Technology is a major tenet shaping ideology. It alters the structure of our interests, it alters the structure of our symbols, and it alters the structure of our community. For example, long ago I decided to ride my bike from Vancouver, Canada down the U.S. coast with a sharp left turn in Oregon leading back to southeast Idaho where I grew up. The ride took one month. As my metric of travel was an automobile up to that point in my life, time and space became farther and longer with a bicycle as my new tool of measurement for travel. Sixty miles was an all day effort instead of an hour on the highway in a motorized vehicle. Just as the bicycle changed my relationship to time and space, human beings will perceive the world differently according to the tool they are using, and behind every technological creation lie unintended consequences and underlying messages that forever change our perceptions, social interactions and our relationship to each other and nature.
The way we perceive nature speaks volumes about the way we perceive ourselves and what it means to be human at this precise moment in history. A place that embodies our most ideal perception of nature is wilderness. Speaking of wilderness William Cronon wrote, “For Americans wilderness stands as the last remaining place where civilization, that all too human disease, has not fully infected the earth. It is an island in the polluted sea of urban-industrial modernity, the one place we can turn for escape from our own too-muchness.”

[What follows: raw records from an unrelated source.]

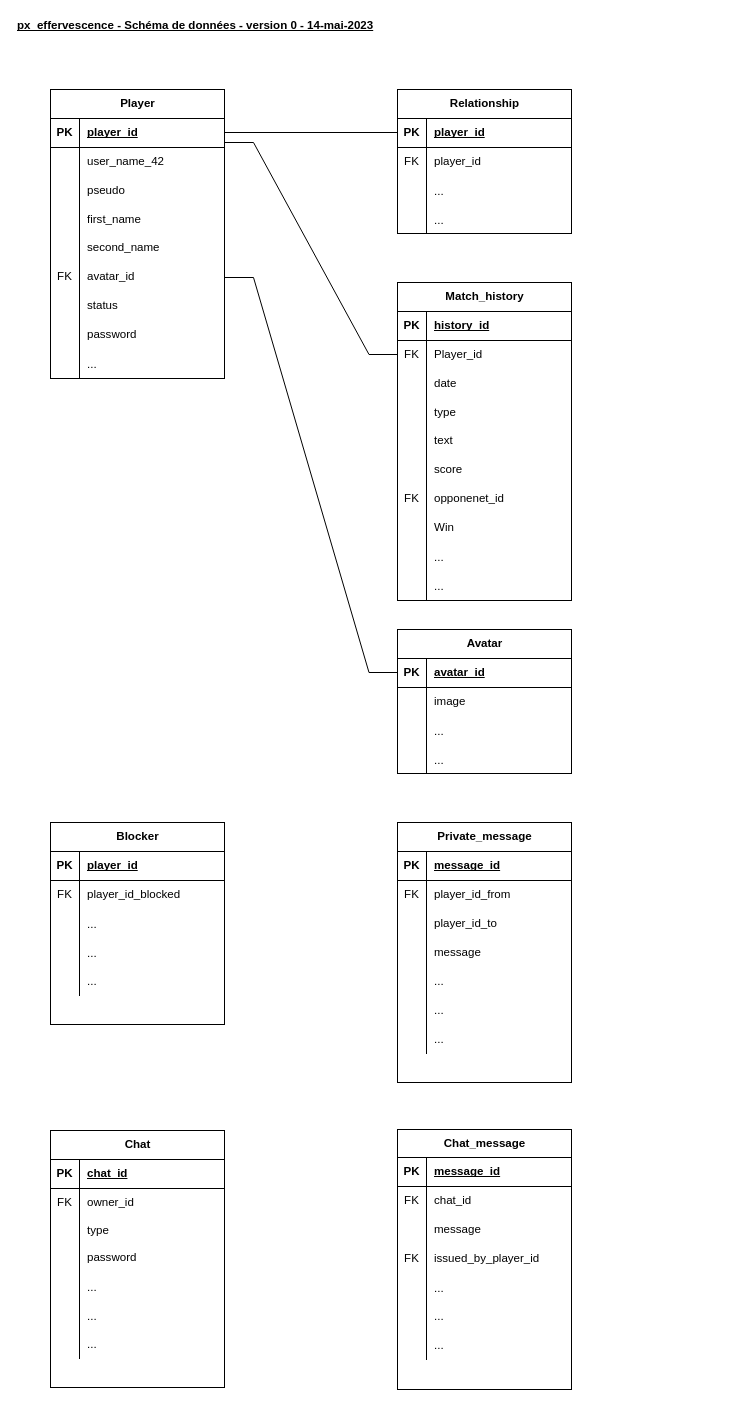
<!DOCTYPE html>
<html lang="fr">
<head>
<meta charset="utf-8">
<title>Schéma de données</title>
<style>
:root { --ink: #000; --paper: #fff; --row: 28.9px; --size: 11.56px; }
* { box-sizing: border-box; margin: 0; padding: 0; }
html, body { width: 756px; height: 1401px; overflow: hidden; background: var(--paper); }
body { position: relative; color: var(--ink); font: var(--size)/14px "Liberation Sans", Arial, sans-serif; }
h1 { position: absolute; left: 17px; top: 18px; font-size: var(--size); white-space: nowrap; text-decoration: underline; text-decoration-skip-ink: none; }
.links { position: absolute; left: 0; top: 0; fill: none; stroke: var(--ink); stroke-width: 1; }
.entity { position: absolute; width: 175px; border: 1px solid var(--ink); background: var(--paper); }
.left { left: 50px; }
.right { left: 397px; }
h2 { display: flex; align-items: center; justify-content: center; height: var(--row); padding-bottom: 2px; font-size: var(--size); border-bottom: 1px solid var(--ink); }
ul { list-style: none; }
li { display: grid; grid-template-columns: 29px 1fr; height: var(--row); }
li > * { display: flex; align-items: center; padding-bottom: 3px; }
li b { justify-content: center; padding-right: 1px; font-weight: inherit; border-right: 1px solid var(--ink); }
li span { padding-left: 7px; white-space: nowrap; }
.pk { border-bottom: 1px solid var(--ink); font-weight: bold; }
.pk > * { padding-bottom: 2px; }
.pk span { text-decoration: underline; text-decoration-skip-ink: none; }
.more > * { padding-bottom: 1px; }
.tight { height: 27.5px; }
#player { top: 89px; height: 290px; }
#relationship { top: 89px; height: 145px; }
#match-history { top: 282px; height: 319px; }
#avatar { top: 629px; height: 145px; }
#blocker { top: 822px; height: 203px; }
#private-message { top: 822px; height: 261px; }
#chat { top: 1130px; height: 258px; }
#chat-message { top: 1129px; height: 261px; }
#chat-message h2 { height: 28px; }
</style>
</head>
<body>
<h1>px_effervescence - Schéma de données - version 0 - 14-mai-2023</h1>

<svg class="links" width="756" height="1401" viewBox="0 0 756 1401" aria-hidden="true">
  <line x1="225" y1="132.5" x2="397" y2="132.5"/>
  <polyline points="225,142.5 253.5,142.5 369,354.5 397,354.5"/>
  <polyline points="225,277.5 253.5,277.5 369,672.5 397,672.5"/>
</svg>

<section class="entity left" id="player">
  <h2>Player</h2>
  <ul>
    <li class="pk"><b>PK</b><span>player_id</span></li>
    <li><b></b><span>user_name_42</span></li>
    <li><b></b><span>pseudo</span></li>
    <li><b></b><span>first_name</span></li>
    <li><b></b><span>second_name</span></li>
    <li><b>FK</b><span>avatar_id</span></li>
    <li><b></b><span>status</span></li>
    <li><b></b><span>password</span></li>
    <li class="more"><b></b><span>...</span></li>
  </ul>
</section>

<section class="entity right" id="relationship">
  <h2>Relationship</h2>
  <ul>
    <li class="pk"><b>PK</b><span>player_id</span></li>
    <li><b>FK</b><span>player_id</span></li>
    <li class="more"><b></b><span>...</span></li>
    <li class="more"><b></b><span>...</span></li>
  </ul>
</section>

<section class="entity right" id="match-history">
  <h2>Match_history</h2>
  <ul>
    <li class="pk"><b>PK</b><span>history_id</span></li>
    <li><b>FK</b><span>Player_id</span></li>
    <li><b></b><span>date</span></li>
    <li><b></b><span>type</span></li>
    <li><b></b><span>text</span></li>
    <li><b></b><span>score</span></li>
    <li><b>FK</b><span>opponenet_id</span></li>
    <li><b></b><span>Win</span></li>
    <li class="more"><b></b><span>...</span></li>
    <li class="more"><b></b><span>...</span></li>
  </ul>
</section>

<section class="entity right" id="avatar">
  <h2>Avatar</h2>
  <ul>
    <li class="pk"><b>PK</b><span>avatar_id</span></li>
    <li><b></b><span>image</span></li>
    <li class="more"><b></b><span>...</span></li>
    <li class="more"><b></b><span>...</span></li>
  </ul>
</section>

<section class="entity left" id="blocker">
  <h2>Blocker</h2>
  <ul>
    <li class="pk"><b>PK</b><span>player_id</span></li>
    <li><b>FK</b><span>player_id_blocked</span></li>
    <li class="more"><b></b><span>...</span></li>
    <li class="more"><b></b><span>...</span></li>
    <li class="more"><b></b><span>...</span></li>
  </ul>
</section>

<section class="entity right" id="private-message">
  <h2>Private_message</h2>
  <ul>
    <li class="pk"><b>PK</b><span>message_id</span></li>
    <li><b>FK</b><span>player_id_from</span></li>
    <li><b></b><span>player_id_to</span></li>
    <li><b></b><span>message</span></li>
    <li class="more"><b></b><span>...</span></li>
    <li class="more"><b></b><span>...</span></li>
    <li class="more"><b></b><span>...</span></li>
  </ul>
</section>

<section class="entity left" id="chat">
  <h2>Chat</h2>
  <ul>
    <li class="pk"><b>PK</b><span>chat_id</span></li>
    <li><b>FK</b><span>owner_id</span></li>
    <li class="tight"><b></b><span>type</span></li>
    <li class="tight"><b></b><span>password</span></li>
    <li class="more"><b></b><span>...</span></li>
    <li class="more"><b></b><span>...</span></li>
    <li class="more"><b></b><span>...</span></li>
  </ul>
</section>

<section class="entity right" id="chat-message">
  <h2>Chat_message</h2>
  <ul>
    <li class="pk"><b>PK</b><span>message_id</span></li>
    <li><b>FK</b><span>chat_id</span></li>
    <li><b></b><span>message</span></li>
    <li><b>FK</b><span>issued_by_player_id</span></li>
    <li class="more"><b></b><span>...</span></li>
    <li class="more"><b></b><span>...</span></li>
    <li class="more"><b></b><span>...</span></li>
  </ul>
</section>
</body>
</html>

Paradoxically, from our ‘own too-muchness’ our ideas of wilderness and nature are conceived. Thus, I have come to realize my own appreciation for nature has come from the culture of which I belong, because all we think and perceive, or think we know, is constructed and mediated through signs – or language. Ultimately, ideas of nature and/or wilderness are human constructs ever changing through human cultures at different moments in history. It is time to rethink our perceptions of nature, culture, wilderness and civilization, and perhaps we may once again reinstate our own naturalness and one day find balance between the planet and ourselves. In doing so we may come to a better realization of what it means to be human at this present time.
— Jason Walker
Jason Walker was born in 1973 and grew up in Pocatello, Idaho. He received a BFA from Utah State University and a MFA from Penn State University. After schooling he taught for two years in Napa California but quit teaching to pursue life as a studio artist. He spent two years as a resident at The Archie Bray Foundation for the Ceramic Arts, where he was the recipient of the Taunt Fellowship award. Since then, he has lectured, taught worked and exhibited extensively nationally and internationally in places including the Renwick Gallery at the Smithsonian Institution in Washington D.C., Haystack Mountain School for the Crafts, Penland School for the Crafts, Anderson Ranch Arts Center, The Pottery Workshop in Jingdezhen, China and the International Ceramics Workshop, Kecskemet, Hungary, South Korea, Ireland and France. He has been awarded a 2009 NCECA International Residency Fellowship and a 2014 Artist Trust Fellowship from Washington State. He has work in major collections such as the Fine Art Museum of San Francisco: De Young, the Carnegie Mellon Museum in Pittsburgh, Pennsylvania, the Arizona State University Art Museum Ceramic Research Center, Tempe, Arizona and the Portland Art Museum in Portland, Oregon. He is represented by Ferrin Contemporary, and currently resides in Kona, Hawaii.